The spring of my junior year in college, I decided that the ultimate fulfillment of my two passionate interests — Italian and graphic design — could only be met through the deft maneuvering of post-graduate study at the Politecnico in Milan. Heading into what was clearly an economic recession, I figured the other side of the pond held enormous potential for my newly-minted approximation of adult life: affordable food, cute guys, a 24-7 chance to practice my Italian and — oh yes — advanced study in my chosen profession. It was, by all indications, a win-win situation. Yet even more brazen than this was my decision to ask for advice outside the confines of my narrow, yet fairly solid pantheon of advisors. No, I didn't ask my parents, or my professors, or even a number of rather sensible grad students I knew at the time. Instead, I headed straight to the top, and wrote to Massimo Vignelli. And he wrote back.

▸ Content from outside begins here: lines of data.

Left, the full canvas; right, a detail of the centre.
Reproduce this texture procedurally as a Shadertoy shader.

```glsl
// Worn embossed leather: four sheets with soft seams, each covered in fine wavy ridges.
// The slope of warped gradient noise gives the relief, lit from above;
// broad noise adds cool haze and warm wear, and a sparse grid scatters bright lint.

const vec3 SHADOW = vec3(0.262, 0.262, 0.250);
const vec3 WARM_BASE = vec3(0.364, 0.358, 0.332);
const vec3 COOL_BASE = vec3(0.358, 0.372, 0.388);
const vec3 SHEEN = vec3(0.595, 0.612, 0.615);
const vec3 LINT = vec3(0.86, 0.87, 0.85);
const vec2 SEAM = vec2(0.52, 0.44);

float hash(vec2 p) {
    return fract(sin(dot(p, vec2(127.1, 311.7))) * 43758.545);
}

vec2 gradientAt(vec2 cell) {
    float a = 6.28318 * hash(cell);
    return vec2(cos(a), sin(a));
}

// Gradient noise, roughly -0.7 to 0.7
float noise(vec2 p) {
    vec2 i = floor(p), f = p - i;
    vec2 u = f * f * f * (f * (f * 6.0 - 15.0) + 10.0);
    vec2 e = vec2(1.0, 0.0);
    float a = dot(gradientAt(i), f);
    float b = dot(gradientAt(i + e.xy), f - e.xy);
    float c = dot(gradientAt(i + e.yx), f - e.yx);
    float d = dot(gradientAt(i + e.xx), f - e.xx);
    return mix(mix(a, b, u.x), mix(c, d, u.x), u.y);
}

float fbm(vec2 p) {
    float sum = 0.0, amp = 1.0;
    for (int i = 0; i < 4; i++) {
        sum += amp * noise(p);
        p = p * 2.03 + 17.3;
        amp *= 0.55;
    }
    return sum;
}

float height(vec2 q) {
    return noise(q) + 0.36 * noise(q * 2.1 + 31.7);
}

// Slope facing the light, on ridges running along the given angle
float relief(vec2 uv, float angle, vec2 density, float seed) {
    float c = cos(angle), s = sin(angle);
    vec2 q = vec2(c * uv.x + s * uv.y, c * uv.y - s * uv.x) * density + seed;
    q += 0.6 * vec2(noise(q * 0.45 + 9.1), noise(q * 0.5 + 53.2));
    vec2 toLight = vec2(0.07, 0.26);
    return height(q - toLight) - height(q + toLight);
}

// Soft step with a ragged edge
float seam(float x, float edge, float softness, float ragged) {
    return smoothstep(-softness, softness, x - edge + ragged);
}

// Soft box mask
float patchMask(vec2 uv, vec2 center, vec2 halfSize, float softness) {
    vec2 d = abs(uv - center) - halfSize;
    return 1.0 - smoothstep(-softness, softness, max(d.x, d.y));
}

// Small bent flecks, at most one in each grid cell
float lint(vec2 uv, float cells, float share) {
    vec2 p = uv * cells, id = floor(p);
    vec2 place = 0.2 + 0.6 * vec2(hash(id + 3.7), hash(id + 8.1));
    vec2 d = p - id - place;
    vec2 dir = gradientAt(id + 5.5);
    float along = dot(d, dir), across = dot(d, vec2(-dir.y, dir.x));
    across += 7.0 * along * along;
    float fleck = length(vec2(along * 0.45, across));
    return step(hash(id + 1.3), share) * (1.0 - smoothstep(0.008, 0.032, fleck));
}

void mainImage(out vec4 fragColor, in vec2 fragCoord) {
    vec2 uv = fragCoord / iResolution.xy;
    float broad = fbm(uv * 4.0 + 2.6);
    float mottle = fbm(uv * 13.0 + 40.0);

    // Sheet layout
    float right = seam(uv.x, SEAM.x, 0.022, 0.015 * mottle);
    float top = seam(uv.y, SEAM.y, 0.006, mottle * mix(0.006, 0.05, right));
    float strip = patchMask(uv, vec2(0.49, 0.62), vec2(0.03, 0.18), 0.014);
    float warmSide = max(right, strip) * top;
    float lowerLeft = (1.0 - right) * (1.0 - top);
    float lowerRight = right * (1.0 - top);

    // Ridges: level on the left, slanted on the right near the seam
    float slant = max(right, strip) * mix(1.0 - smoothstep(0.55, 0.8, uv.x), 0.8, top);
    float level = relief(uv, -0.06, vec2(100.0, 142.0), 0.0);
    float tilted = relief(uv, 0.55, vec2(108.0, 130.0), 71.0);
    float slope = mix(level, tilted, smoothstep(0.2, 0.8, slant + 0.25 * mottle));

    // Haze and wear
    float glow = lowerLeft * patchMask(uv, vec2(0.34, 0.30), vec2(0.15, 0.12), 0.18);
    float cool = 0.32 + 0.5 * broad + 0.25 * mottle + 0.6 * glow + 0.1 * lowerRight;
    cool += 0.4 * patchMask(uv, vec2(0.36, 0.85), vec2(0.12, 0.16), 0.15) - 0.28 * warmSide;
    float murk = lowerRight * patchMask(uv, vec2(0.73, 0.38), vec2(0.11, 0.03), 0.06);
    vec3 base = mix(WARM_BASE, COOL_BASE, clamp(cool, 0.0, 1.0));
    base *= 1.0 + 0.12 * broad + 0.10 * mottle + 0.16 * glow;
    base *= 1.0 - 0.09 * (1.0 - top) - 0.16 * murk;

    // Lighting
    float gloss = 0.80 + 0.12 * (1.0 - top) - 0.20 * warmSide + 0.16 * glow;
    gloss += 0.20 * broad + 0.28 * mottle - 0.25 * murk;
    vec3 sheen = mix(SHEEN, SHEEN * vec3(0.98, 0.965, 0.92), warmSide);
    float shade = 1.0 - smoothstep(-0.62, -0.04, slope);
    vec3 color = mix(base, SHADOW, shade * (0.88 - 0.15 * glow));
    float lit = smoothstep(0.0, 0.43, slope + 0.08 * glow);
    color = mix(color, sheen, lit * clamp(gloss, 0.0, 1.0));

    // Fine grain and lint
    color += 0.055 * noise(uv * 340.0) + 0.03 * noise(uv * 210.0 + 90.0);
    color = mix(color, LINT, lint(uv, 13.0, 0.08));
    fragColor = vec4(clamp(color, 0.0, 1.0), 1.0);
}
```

Making Innovation Happen
A Global Aggregation of Leading Edge Articles on Management Innovation, Creative Leadership, Creativity and Innovation.
This is the official blog of Ralph Kerle, Chairman, the Creative Leadership Forum. The views expressed are his own and do not represent the views of the International or National Advisory Board members. Tweet ______________________________________________________________________________________
Entries in education (63)
At an August 6, 2010 conference in Lake Tahoe, the richest and smartest guy in the room, Bill Gates, offered his opinion on the next big thing. Ready? Toilets. All kinds of toilets. Broadband biffies that email PSA counts to your doctor. Do-gooder dumpers that save water in the third world. “[Toilets are] one of the greatest under investments,” Gates effused. “Not much money goes into that. You end up with the low IQ guys on the toilets.” If you know Gates — I once spent 5 days on the road with him — you’ll know he uses the term, IQ, a lot. Gates has always loved IQ. He loves it like a football coach loves 40-yard-dash speed. It never seems to occur to Gates that IQ has become a politically incorrect subject for many. Some 30% of American colleges have made the SAT test — a rough proxy for IQ — optional in the admissions process. Where the SAT is still considered, Asian and east Indian enrollment has soared.
There’s a slight irony in that many non-specialists may find this discussion of the problems with abstraction in learning, well, a little abstract. But there is good stuff here, including the background to the Institute for Research on Learning, and what Jean Lave learnt from how people learn in Africa.
Whether or not there is a creativity crisis may be up for debate, but one thing is clear: Our current education system is failing to create an environment that truly fosters creativity and engages the various components of its making – play, collaboration, flexibility, multi-modal stimulation. Now, a new application out of MIT Media Lab is aiming to address some of these issues.
The Never-Ending Drawing Machine is a collaborative creativity station, aimed primarily at kids, that allows users to digitally edit each other's analog, paper sketchbooks. Collaboration can take place either locally or remotely, as the system lives on the cloud. Designed by MIT grad student David Robert and colleagues, NEDM offers a promising platform for virtual co-creation not only within the classroom but also between classrooms around the world, offering yet another tool in our ever-growing arsenal for global, cross-cultural collaboration.
Maria Popova is the editor of Brain Pickings, a curated inventory of miscellaneous interestingness. She writes for Wired UK, GOOD Magazine and Huffington Post, and spends a shameful amount of time on Twitter.